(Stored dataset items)
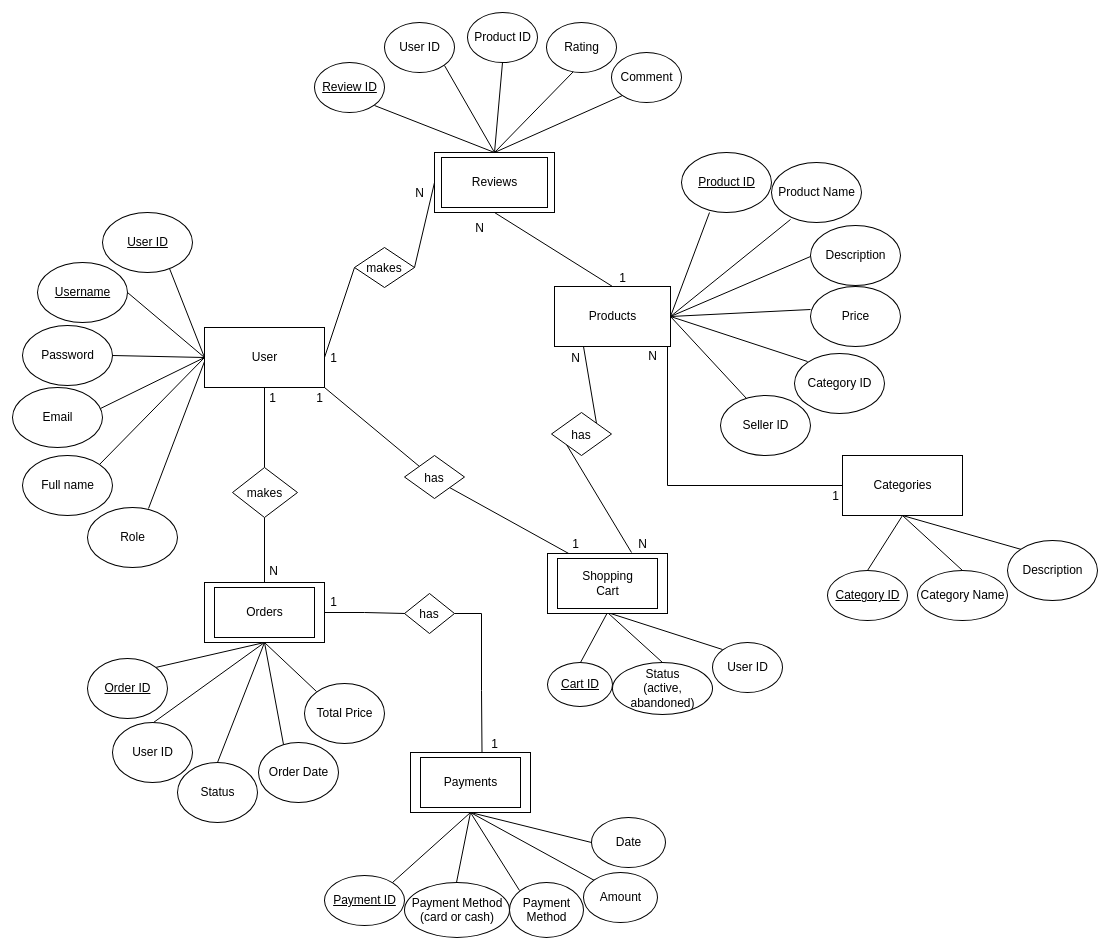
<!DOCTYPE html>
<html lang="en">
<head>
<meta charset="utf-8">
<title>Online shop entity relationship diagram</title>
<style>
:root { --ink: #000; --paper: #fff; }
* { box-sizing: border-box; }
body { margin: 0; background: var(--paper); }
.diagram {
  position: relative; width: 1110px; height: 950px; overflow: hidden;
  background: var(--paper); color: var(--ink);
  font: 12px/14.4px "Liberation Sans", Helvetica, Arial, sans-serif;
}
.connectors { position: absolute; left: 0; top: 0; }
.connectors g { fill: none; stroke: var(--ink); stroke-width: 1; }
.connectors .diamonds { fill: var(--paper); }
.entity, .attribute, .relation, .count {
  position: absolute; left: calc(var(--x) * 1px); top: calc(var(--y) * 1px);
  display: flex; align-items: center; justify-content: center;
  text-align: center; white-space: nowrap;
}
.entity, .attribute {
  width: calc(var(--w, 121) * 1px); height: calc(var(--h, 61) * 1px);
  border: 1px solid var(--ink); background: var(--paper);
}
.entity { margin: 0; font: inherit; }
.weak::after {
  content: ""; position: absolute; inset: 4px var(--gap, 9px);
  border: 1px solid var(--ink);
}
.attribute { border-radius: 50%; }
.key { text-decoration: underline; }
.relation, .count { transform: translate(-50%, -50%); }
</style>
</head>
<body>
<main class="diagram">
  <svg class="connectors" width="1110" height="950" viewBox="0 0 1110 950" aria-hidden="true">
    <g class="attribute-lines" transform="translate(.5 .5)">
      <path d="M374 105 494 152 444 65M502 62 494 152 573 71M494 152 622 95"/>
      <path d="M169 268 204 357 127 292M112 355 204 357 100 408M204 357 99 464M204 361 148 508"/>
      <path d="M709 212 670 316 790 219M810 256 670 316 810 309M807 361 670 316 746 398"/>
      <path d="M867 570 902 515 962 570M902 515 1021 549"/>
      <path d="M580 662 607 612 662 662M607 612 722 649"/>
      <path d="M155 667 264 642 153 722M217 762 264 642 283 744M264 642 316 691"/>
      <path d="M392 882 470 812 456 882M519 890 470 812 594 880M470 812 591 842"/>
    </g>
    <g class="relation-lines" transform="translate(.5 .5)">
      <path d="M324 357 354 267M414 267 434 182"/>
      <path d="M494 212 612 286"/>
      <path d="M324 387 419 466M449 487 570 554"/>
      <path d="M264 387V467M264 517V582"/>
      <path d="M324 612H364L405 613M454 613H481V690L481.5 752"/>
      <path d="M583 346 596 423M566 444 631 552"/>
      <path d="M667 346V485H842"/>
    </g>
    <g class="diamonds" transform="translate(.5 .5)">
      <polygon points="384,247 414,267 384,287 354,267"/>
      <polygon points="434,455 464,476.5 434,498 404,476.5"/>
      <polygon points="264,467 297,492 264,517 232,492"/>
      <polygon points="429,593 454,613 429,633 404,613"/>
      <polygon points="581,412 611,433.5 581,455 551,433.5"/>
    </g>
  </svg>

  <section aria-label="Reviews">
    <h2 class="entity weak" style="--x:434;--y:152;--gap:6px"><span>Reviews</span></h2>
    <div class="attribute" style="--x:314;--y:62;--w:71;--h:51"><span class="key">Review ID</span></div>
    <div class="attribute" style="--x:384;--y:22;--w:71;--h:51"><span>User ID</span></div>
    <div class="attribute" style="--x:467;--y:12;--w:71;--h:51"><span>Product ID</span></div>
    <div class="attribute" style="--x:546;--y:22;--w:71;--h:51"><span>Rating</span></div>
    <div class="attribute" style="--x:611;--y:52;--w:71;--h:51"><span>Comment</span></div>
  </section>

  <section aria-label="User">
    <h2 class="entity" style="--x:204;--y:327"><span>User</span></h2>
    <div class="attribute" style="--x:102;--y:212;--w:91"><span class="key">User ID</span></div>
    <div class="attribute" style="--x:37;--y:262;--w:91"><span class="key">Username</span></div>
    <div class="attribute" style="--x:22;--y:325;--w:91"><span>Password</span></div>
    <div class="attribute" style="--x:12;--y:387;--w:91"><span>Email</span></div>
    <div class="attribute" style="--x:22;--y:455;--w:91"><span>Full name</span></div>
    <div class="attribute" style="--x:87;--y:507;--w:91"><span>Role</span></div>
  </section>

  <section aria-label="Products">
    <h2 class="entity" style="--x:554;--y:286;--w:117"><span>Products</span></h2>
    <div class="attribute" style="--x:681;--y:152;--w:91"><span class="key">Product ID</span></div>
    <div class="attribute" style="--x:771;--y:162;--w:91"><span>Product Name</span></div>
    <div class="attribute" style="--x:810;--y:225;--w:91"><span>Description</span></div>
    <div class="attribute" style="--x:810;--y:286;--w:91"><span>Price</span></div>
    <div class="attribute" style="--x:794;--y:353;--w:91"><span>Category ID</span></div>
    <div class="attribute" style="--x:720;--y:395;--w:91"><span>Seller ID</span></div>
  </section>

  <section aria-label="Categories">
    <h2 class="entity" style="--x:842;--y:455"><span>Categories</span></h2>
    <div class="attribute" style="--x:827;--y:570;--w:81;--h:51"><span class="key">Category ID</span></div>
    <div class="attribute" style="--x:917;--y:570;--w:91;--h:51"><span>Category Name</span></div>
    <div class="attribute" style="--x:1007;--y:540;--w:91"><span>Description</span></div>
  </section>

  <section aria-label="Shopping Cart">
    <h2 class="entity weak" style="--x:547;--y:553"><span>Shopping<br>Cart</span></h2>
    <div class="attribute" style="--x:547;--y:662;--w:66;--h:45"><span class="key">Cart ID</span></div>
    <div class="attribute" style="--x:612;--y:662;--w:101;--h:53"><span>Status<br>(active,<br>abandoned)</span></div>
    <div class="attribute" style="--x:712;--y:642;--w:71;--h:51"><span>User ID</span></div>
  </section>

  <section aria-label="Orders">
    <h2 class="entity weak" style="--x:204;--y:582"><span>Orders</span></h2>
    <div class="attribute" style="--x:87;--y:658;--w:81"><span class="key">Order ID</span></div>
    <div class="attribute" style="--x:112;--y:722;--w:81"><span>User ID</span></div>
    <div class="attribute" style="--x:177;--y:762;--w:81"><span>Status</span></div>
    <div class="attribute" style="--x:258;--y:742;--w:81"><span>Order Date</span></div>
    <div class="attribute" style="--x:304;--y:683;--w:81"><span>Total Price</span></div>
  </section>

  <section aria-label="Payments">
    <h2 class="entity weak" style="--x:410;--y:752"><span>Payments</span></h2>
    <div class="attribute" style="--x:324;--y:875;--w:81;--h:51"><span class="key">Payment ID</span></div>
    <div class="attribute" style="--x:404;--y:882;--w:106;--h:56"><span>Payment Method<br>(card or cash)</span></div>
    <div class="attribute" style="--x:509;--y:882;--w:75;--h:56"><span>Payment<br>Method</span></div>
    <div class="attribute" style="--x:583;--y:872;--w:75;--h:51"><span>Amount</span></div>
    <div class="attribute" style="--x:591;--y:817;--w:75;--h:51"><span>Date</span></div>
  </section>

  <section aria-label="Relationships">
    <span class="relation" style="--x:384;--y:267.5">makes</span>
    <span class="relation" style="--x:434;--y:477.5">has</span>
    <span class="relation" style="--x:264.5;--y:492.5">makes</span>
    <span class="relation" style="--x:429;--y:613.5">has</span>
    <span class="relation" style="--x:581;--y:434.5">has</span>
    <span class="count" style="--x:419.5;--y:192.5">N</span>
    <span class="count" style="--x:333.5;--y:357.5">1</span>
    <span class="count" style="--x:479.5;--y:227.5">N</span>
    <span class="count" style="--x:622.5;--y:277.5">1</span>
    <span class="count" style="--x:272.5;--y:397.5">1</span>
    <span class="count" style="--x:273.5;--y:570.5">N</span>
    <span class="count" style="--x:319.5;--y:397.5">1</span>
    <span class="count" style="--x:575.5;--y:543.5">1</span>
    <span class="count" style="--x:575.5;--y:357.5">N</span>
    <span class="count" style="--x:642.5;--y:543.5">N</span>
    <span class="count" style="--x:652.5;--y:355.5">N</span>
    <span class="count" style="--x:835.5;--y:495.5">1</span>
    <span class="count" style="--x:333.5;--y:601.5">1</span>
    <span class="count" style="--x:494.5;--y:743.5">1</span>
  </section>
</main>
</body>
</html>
* * *
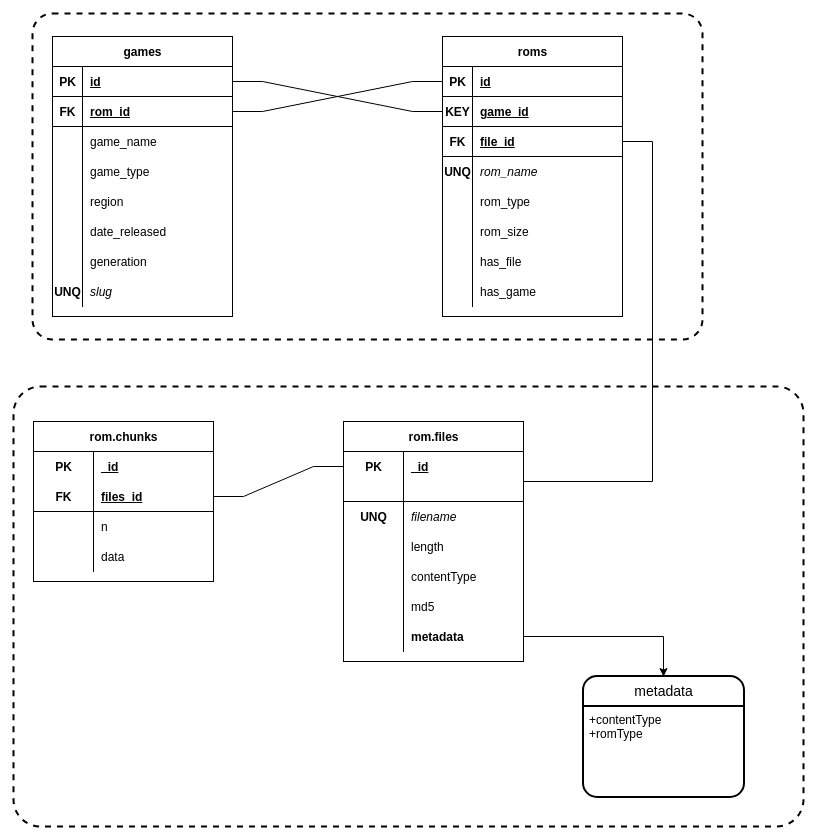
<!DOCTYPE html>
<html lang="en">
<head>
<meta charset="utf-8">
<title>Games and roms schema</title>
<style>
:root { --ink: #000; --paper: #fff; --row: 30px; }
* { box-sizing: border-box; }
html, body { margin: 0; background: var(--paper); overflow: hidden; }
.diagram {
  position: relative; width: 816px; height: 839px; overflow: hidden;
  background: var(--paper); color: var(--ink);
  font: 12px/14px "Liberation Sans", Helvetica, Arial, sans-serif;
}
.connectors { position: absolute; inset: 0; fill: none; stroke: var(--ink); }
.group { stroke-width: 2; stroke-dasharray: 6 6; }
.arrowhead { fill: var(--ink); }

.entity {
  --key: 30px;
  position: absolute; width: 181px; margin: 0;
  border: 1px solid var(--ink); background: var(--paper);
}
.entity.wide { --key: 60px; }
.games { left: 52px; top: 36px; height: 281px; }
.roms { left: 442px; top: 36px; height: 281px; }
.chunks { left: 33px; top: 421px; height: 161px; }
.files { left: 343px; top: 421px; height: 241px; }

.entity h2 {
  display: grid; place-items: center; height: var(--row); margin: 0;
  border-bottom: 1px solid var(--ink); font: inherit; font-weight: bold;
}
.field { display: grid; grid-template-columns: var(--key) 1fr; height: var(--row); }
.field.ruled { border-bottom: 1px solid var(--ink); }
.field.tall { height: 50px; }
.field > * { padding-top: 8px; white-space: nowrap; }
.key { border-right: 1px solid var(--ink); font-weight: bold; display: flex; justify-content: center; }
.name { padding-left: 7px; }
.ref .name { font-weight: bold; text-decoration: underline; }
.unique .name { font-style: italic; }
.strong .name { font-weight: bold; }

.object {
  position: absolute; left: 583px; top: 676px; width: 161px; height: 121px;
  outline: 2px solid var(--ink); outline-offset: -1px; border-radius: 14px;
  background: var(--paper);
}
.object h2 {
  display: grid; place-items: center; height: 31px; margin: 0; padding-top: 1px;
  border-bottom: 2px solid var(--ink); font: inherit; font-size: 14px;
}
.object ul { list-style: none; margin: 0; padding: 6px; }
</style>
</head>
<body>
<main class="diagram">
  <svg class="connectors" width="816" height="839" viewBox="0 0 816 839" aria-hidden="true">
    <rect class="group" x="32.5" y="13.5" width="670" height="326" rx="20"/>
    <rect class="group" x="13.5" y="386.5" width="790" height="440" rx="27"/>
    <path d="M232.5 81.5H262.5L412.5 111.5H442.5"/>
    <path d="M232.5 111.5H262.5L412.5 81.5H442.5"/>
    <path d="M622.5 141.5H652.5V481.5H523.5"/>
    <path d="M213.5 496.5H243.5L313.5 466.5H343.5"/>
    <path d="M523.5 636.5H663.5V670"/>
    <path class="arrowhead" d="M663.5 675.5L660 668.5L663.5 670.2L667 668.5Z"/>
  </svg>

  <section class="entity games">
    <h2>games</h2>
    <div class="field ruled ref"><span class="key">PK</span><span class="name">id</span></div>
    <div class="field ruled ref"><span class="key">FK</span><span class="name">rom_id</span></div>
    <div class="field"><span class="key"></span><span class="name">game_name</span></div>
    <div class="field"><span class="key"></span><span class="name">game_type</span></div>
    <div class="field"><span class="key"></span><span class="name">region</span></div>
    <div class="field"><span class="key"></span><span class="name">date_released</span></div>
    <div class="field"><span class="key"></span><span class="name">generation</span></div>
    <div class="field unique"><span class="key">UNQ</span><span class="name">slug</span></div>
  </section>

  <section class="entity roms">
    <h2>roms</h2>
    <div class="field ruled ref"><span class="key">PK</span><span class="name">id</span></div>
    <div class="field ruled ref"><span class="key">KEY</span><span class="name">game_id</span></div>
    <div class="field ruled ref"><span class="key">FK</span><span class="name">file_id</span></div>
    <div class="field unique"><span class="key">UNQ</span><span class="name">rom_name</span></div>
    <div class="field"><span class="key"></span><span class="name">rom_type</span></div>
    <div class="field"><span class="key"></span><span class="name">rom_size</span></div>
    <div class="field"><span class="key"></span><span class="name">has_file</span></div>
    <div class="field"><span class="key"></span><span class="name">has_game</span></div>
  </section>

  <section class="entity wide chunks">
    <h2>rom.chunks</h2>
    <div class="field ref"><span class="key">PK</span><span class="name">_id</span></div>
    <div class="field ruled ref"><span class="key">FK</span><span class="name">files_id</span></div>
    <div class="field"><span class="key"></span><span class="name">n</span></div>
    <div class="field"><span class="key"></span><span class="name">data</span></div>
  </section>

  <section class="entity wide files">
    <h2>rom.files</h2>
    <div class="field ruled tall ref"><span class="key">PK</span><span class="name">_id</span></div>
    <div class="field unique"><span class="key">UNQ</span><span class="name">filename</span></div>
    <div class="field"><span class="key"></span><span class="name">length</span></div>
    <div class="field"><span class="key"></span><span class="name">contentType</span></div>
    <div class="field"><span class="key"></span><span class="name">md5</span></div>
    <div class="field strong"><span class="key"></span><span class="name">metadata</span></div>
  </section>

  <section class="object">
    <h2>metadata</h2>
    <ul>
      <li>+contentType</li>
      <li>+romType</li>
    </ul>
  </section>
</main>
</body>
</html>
...
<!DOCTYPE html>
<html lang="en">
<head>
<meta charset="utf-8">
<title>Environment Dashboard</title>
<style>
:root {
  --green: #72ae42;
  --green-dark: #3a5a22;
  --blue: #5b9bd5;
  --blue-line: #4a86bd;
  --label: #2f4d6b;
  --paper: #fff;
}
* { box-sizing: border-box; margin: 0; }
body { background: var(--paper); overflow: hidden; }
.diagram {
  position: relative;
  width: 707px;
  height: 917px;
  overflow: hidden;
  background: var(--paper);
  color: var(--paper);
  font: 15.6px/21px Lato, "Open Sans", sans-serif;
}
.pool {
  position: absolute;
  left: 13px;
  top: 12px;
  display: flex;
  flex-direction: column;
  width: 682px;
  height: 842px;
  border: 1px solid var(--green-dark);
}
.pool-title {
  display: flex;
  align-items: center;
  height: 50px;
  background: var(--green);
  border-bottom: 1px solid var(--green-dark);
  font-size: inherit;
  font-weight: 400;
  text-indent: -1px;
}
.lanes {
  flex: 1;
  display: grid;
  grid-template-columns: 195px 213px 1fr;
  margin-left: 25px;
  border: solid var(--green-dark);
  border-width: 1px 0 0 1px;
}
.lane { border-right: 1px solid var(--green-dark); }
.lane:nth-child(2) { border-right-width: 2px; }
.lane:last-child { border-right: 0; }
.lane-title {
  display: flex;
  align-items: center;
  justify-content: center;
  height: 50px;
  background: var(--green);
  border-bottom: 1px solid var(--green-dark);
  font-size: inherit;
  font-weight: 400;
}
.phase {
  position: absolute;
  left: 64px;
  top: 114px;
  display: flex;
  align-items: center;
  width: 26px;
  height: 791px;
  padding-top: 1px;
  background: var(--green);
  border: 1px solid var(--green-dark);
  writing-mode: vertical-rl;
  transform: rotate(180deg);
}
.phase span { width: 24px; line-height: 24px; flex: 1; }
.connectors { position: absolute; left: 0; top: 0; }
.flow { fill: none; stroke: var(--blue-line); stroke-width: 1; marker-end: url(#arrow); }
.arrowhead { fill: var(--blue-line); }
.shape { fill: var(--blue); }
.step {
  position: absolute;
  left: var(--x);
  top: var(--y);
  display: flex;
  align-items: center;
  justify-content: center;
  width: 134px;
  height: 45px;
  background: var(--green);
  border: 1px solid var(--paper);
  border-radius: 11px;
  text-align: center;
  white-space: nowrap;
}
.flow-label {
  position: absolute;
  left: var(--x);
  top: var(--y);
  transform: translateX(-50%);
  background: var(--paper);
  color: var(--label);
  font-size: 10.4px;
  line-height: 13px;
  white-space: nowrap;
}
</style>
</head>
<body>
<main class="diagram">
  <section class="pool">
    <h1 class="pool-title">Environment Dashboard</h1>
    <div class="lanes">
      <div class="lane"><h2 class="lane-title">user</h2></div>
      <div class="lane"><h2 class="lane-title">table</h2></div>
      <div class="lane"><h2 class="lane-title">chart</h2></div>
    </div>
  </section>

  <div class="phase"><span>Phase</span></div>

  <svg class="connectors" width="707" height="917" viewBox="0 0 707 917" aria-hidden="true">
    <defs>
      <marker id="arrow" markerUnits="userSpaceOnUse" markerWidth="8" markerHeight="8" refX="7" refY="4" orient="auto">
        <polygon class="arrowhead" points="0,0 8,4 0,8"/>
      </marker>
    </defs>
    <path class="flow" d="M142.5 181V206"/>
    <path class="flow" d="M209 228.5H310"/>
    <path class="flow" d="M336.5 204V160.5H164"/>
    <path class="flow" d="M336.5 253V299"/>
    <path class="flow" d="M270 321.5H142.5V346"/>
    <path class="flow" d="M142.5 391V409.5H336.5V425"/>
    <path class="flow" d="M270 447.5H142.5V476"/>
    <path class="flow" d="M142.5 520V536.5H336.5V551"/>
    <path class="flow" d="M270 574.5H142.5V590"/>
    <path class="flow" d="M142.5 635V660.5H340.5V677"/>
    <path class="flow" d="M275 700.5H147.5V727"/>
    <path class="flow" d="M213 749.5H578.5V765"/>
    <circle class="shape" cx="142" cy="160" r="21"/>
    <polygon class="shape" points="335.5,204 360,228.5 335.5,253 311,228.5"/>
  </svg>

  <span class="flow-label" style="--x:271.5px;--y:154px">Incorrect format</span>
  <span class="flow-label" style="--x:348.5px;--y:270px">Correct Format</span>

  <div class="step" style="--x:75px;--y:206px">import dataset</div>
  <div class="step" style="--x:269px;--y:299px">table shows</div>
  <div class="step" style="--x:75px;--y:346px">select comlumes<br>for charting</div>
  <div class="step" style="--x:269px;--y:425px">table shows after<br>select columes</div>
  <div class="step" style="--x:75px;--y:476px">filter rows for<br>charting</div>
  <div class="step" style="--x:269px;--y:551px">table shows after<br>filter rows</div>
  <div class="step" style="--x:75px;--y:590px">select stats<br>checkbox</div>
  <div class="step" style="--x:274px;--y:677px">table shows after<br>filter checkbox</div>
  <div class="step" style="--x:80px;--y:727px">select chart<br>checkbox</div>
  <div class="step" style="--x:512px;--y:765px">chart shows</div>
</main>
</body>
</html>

- _Task to carry out_
Among the entries above, which lines include "wide"? List them all.

- _Worked solution_
.entity.wide { --key: 60px; }
  <section class="entity wide chunks">
  <section class="entity wide files">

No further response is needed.